Bottom Line: Surrogate markers of cholesterol synthesis in serum (squalene/cholesterol, cholestenol/cholesterol and lathosterol/cholesterol) were 26-52 % higher in both stone subclasses compared to controls (p < 0.05 for all).In black pigment stone group, stone cholestanol/cholesterol was associated with serum bile acids (r = 0.620, p = 0.018).Black pigment stone group was characterized by deteriorated cholesterol metabolism, and accumulation of cholestanol, campesterol and sitosterol in serum and stones suggesting their participation in pathogenesis.

View Article: PubMed Central - PubMed

Affiliation: Hospital for Children and Adolescents, University of Helsinki and Helsinki University Central Hospital, Helsinki, Finland. antti.koivusalo@hus.fi.

ABSTRACT

Background: Cholesterol metabolism may be involved in pediatric gallstone disease. We aimed to reveal cholesterol metabolites and phytosterols and their relation to stone composition of sterols in children having black pigment and cholesterol stones.

Methods: We performed retrospective controlled clinical study, in which we examined parameters of cholesterol metabolism and liver function values in serum (n = 28) and gallstones (n = 46) of consecutively cholecystectomized children. Serum values of age-, body mass index- and sex-matched children (n = 82) and adult gallstones (n = 187) served as controls.

Results: Surrogate markers of cholesterol synthesis in serum (squalene/cholesterol, cholestenol/cholesterol and lathosterol/cholesterol) were 26-52 % higher in both stone subclasses compared to controls (p < 0.05 for all). Respectively, cholestanol/cholesterol and plant sterols campesterol/cholesterol and sitosterol/cholesterol (cholesterol absorption markers) had decreasing order in serum: black pigment stone group > controls > cholesterol stone group (p < 0.05 for all). In black pigment stone group, stone cholestanol/cholesterol was associated with serum bile acids (r = 0.620, p = 0.018). In cholesterol stone group, surrogate markers of cholesterol synthesis in serum (e.g., lathosterol/cholesterol) inversely reflected those of absorption (r-range -0.633--0.706, p-range 0.036-0.015). In cholesterol stone group, serum and stone lathosterol/cholesterol and cholestanol/cholesterol were positively interrelated (r-range 0.727-0.847, p < 0.05 for both).

Conclusions: Gallstone subclasses shared enhanced cholesterol synthesis.
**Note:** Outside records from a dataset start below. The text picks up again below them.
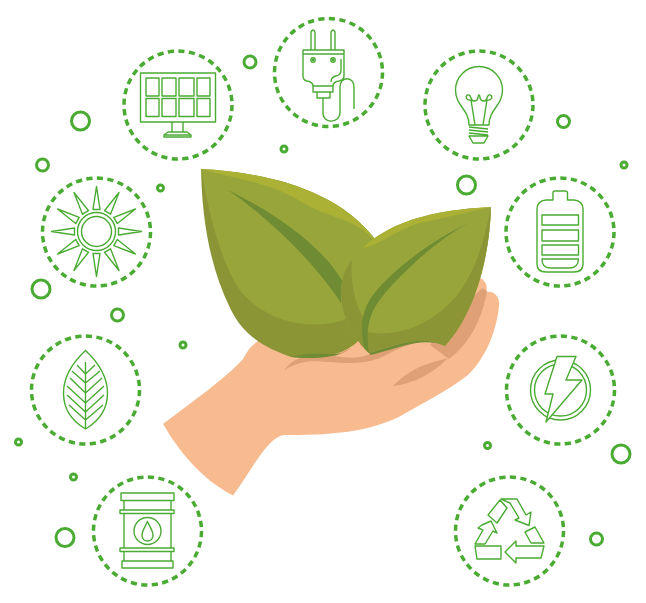
<!DOCTYPE html>
<html lang="en">
<head>
<meta charset="utf-8">
<title>Hand holding leaves with clean energy icons</title>
<style>
:root {
  --line: #4aab33;
  --leaf-base: #8b9536;
  --leaf-mid: #97a53a;
  --leaf-light: #abb135;
  --leaf-vein: #6f8b33;
  --skin: #f8bb8f;
  --skin-shade: #dea074;
  --paper: #fff;
}
html, body { margin: 0; background: var(--paper); overflow: hidden; }
svg { display: block; width: 646px; height: 603px; }
.badges { fill: none; stroke: var(--line); stroke-width: 3.5; stroke-dasharray: 6.2 4.4; }
.icon { fill: none; stroke: var(--line); stroke-width: 1.4; stroke-linejoin: round; }
.rings { fill: none; stroke: var(--line); stroke-width: 3; }
.skin { fill: var(--skin); }
.shade { fill: var(--skin-shade); }
.base { fill: var(--leaf-base); }
.mid { fill: var(--leaf-mid); }
.light { fill: var(--leaf-light); }
.vein { fill: var(--leaf-vein); }
</style>
</head>
<body>
<svg viewBox="0 0 646 603" role="img" aria-label="A hand holding two green leaves, surrounded by clean energy icons">
  <defs>
    <circle id="badge" r="54"/>
    <circle id="ring-large" r="9"/>
    <circle id="ring-medium" r="6"/>
    <circle id="ring-small" r="3"/>
    <path id="ray" d="M0-45L-3.5-22H3.5Z"/>
    <clipPath id="left-leaf-clip"><path d="M201 169C260 172 335 187 375 239C385 280 372 335 352 346C338 357 315 358 291 357C268 349 245 338 231 310C210 268 202 220 201 169Z"/></clipPath>
    <clipPath id="right-leaf-clip"><path d="M491 207C490 250 478 310 445 346C422 334 395 345 369 353C356 340 340 318 341 290C342 277 346 267 352 260C380 223 430 210 491 207Z"/></clipPath>
  </defs>

  <g id="hand">
    <path class="skin" d="M163 424C193 401 225 379 243 359C248 350 251 346 258 341L340 320L470 290L481 278C486 282 488 286 486 292C495 290 500 298 499 306C496 336 483 360 469 374C448 391 419 405 406 413C370 434 323 435 284 435C267 437 251 472 233 495.500C201 479 179 451 163 424Z"/>
    <path class="shade" d="M482 288L487 291C482 320 469 344 449 359L430 345L455 315Z"/>
    <path class="shade" d="M285 370C291 358 311 353 335 355L365 342L445 330L449 354C439 335 414 341 390 353C368 366 347 363 328 362C309 360 297 362 285 370Z"/>
    <path class="skin" d="M335 356C345 354 353 347 357 342L370 354C359 359 347 358 335 356Z"/>
    <path class="shade" d="M393 386C412 384 433 374 448 358C431 363 414 365 393 386Z"/>
  </g>

  <g id="left-leaf" clip-path="url(#left-leaf-clip)">
    <rect class="base" x="195" y="165" width="190" height="195"/>
    <path class="mid" d="M201 169L380 210L385 300L341 321C300 332 257 316 237 286C219 256 208 209 201 169Z"/>
    <path class="light" d="M201 169H390V250L372 238C352 217 329 219 300 201C270 182 235 179 201 169Z"/>
    <path class="vein" d="M228 190C277 214 323 247 343 282L341 303C317 266 274 222 228 190Z"/>
  </g>
  <path class="vein" d="M291 357C315 351 330 356 341 353C333 358 309 359 291 357Z"/>

  <g id="right-leaf" clip-path="url(#right-leaf-clip)">
    <rect class="mid" x="335" y="200" width="160" height="160"/>
    <path class="light" d="M340 262L361 248C382 246 397 227 425 222C448 217 467 212 491 207V195H340Z"/>
    <path class="base" d="M491 207C484 240 478 263 463 287C440 322 395 343 356 329L345 345L375 362L460 355L500 280Z"/>
    <path class="base" d="M352 258C350 280 354 302 363 317L362 347L335 340V260Z"/>
    <path class="vein" d="M471 222C434 239 394 268 373 295C361 311 360 329 364 348L369 354C364 319 373 306 394 283C419 257 445 235 471 222Z"/>
  </g>
  <path class="vein" d="M369 353C397 345 421 334 445 346C422 336 397 349 371 355Z"/>

  <g id="badges" class="badges">
    <use href="#badge" x="328.500" y="72.500"/>
    <use href="#badge" x="178" y="105"/>
    <use href="#badge" x="479" y="105"/>
    <use href="#badge" x="96.500" y="232"/>
    <use href="#badge" x="560" y="232"/>
    <use href="#badge" x="85.500" y="390"/>
    <use href="#badge" x="560.500" y="390"/>
    <use href="#badge" x="147.500" y="531"/>
    <use href="#badge" x="509.500" y="531"/>
  </g>

  <g id="plug" class="icon">
    <path d="M311 50V32Q313 28 315 32V50M331 50V32Q333 28 335 32V50M303 50H344V54H303ZM303 54V76Q303 80 307 81Q313 82 313 86H333Q333 82 339 81Q344 80 344 76V54M341 59V70Q341 75 336 76Q331 77 331 82M313 86V92H333V86M317 92V98H330V92"/>
    <path d="M323 98V113C323 124 340 124 340 112V87C340 76 354 76 354 87V109"/>
    <circle cx="313" cy="60" r="2.200"/><circle cx="333" cy="60" r="2.200"/>
    <circle cx="313" cy="60" r=".6"/><circle cx="333" cy="60" r=".6"/>
  </g>

  <g id="solar-panel" class="icon">
    <rect x="140.500" y="73" width="75" height="49"/>
    <g id="panel-row">
      <rect x="146" y="78" width="13" height="18"/><rect x="162" y="78" width="14" height="18"/>
      <rect x="179" y="78" width="15" height="18"/><rect x="197" y="78" width="13" height="18"/>
    </g>
    <use href="#panel-row" y="20.500"/>
    <path d="M172 122V132H183V122M168 132H187L191 135H164ZM164 135H191V137H164Z"/>
  </g>

  <g id="bulb" class="icon">
    <path d="M469 125C469 109 455.500 106 455.500 90A23.500 23.500 0 0 1 502.500 90C502.500 106 489 109 489 125Z"/>
    <path d="M475 125L471 100C465 101 465 94 469 95C472 96 470 101 474 101C480 101 477 95 479 95C481 95 478 101 484 101C488 101 486 96 489 95C493 94 493 101 487 100L483 125"/>
    <path d="M469 127L488 129M469 130L488 132M469 133L488 135M469 136H488L484 143H473Z"/>
  </g>

  <g id="sun" class="icon" transform="translate(96.500 231.500)">
    <circle r="19"/><circle r="15"/>
    <use href="#ray"/>
    <use href="#ray" transform="rotate(30)"/>
    <use href="#ray" transform="rotate(60)"/>
    <use href="#ray" transform="rotate(90)"/>
    <use href="#ray" transform="rotate(120)"/>
    <use href="#ray" transform="rotate(150)"/>
    <use href="#ray" transform="rotate(180)"/>
    <use href="#ray" transform="rotate(210)"/>
    <use href="#ray" transform="rotate(240)"/>
    <use href="#ray" transform="rotate(270)"/>
    <use href="#ray" transform="rotate(300)"/>
    <use href="#ray" transform="rotate(330)"/>
  </g>

  <g id="battery" class="icon">
    <path d="M553 200V193Q553 191 555 191H565Q567.500 191 567.500 193V200H574Q583 201 583 209V264Q583 272 574 272H546Q537 272 537 264V209Q537 201 546 200Z"/>
    <rect x="542" y="215" width="36.500" height="10"/>
    <rect x="542" y="230" width="36.500" height="11"/>
    <rect x="542" y="245" width="36.500" height="10"/>
    <path d="M542 259H578.500Q578 268 570 268H550Q542 268 542 259Z"/>
  </g>

  <g id="leaf" class="icon">
    <path d="M85.500 350.500C71 364 63.500 378 63.500 393C63.500 410 72 421 85.500 429C99 421 107.500 410 107.500 393C107.500 378 100 364 85.500 350.500Z"/>
    <path d="M85.500 362V429M77 365L85.500 374L95 365M72 371L85.500 383L100 371M70 378L85.500 393L102 378M67 386L85.500 403L104 386M67 395L85.500 412L104 395M69 405L85.500 420L103 405"/>
  </g>

  <g id="power-bolt" class="icon">
    <circle cx="560.500" cy="390" r="30"/><circle cx="560.500" cy="390" r="26"/>
    <path fill="#fff" d="M557 356.500H576L566 380H582L546 422L553 394H545Z"/>
  </g>

  <g id="oil-barrel" class="icon">
    <rect x="121" y="493" width="53" height="7.500"/>
    <path d="M124 500.500V510M171 500.500V510M124 513.500V548M171 513.500V548M124 551.500V561M171 551.500V561"/>
    <rect x="120" y="510" width="54" height="3.500"/>
    <rect x="120" y="548" width="54" height="3.500"/>
    <rect x="122" y="561" width="51" height="7"/>
    <circle cx="147.500" cy="531" r="13.500"/>
    <path d="M147.500 521.500C145 527 142 531 142 535C142 543 153 543 153 535C153 531 150 527 147.500 521.500Z"/>
  </g>

  <g id="recycling" class="icon">
    <path d="M501 499H517L526 515L531 512L529 525.500L515 520L519 518L510 503Z"/>
    <path d="M500 500L488 515L497 523L507 508Z"/>
    <path d="M478 528L482 525L491 521L497 533L493 531L485 544H475L483 530Z"/>
    <path d="M475 546H501V559H477Z"/>
    <path d="M505 552L516 541V546H544L541 558H516V563Z"/>
    <path d="M525 532L535 527L544 543H531Z"/>
  </g>

  <g id="rings" class="rings">
    <use href="#ring-large" x="80.500" y="121"/>
    <use href="#ring-large" x="466.500" y="185"/>
    <use href="#ring-large" x="41" y="289"/>
    <use href="#ring-large" x="65" y="537.500"/>
    <use href="#ring-large" x="621" y="454"/>
    <use href="#ring-medium" x="250" y="62"/>
    <use href="#ring-medium" x="42.500" y="165"/>
    <use href="#ring-medium" x="563.500" y="121.500"/>
    <use href="#ring-medium" x="117.500" y="315"/>
    <use href="#ring-medium" x="596.500" y="539"/>
    <use href="#ring-small" x="160.500" y="188"/>
    <use href="#ring-small" x="284" y="149"/>
    <use href="#ring-small" x="624" y="165"/>
    <use href="#ring-small" x="183" y="345"/>
    <use href="#ring-small" x="18.500" y="442"/>
    <use href="#ring-small" x="73.500" y="477"/>
    <use href="#ring-small" x="487.500" y="445.500"/>
  </g>
</svg>
</body>
</html>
Cholesterol stone children were low cholesterol absorbers with intact homeostasis of cholesterol metabolism. Black pigment stone group was characterized by deteriorated cholesterol metabolism, and accumulation of cholestanol, campesterol and sitosterol in serum and stones suggesting their participation in pathogenesis.

No MeSH data available.


Related in: MedlinePlus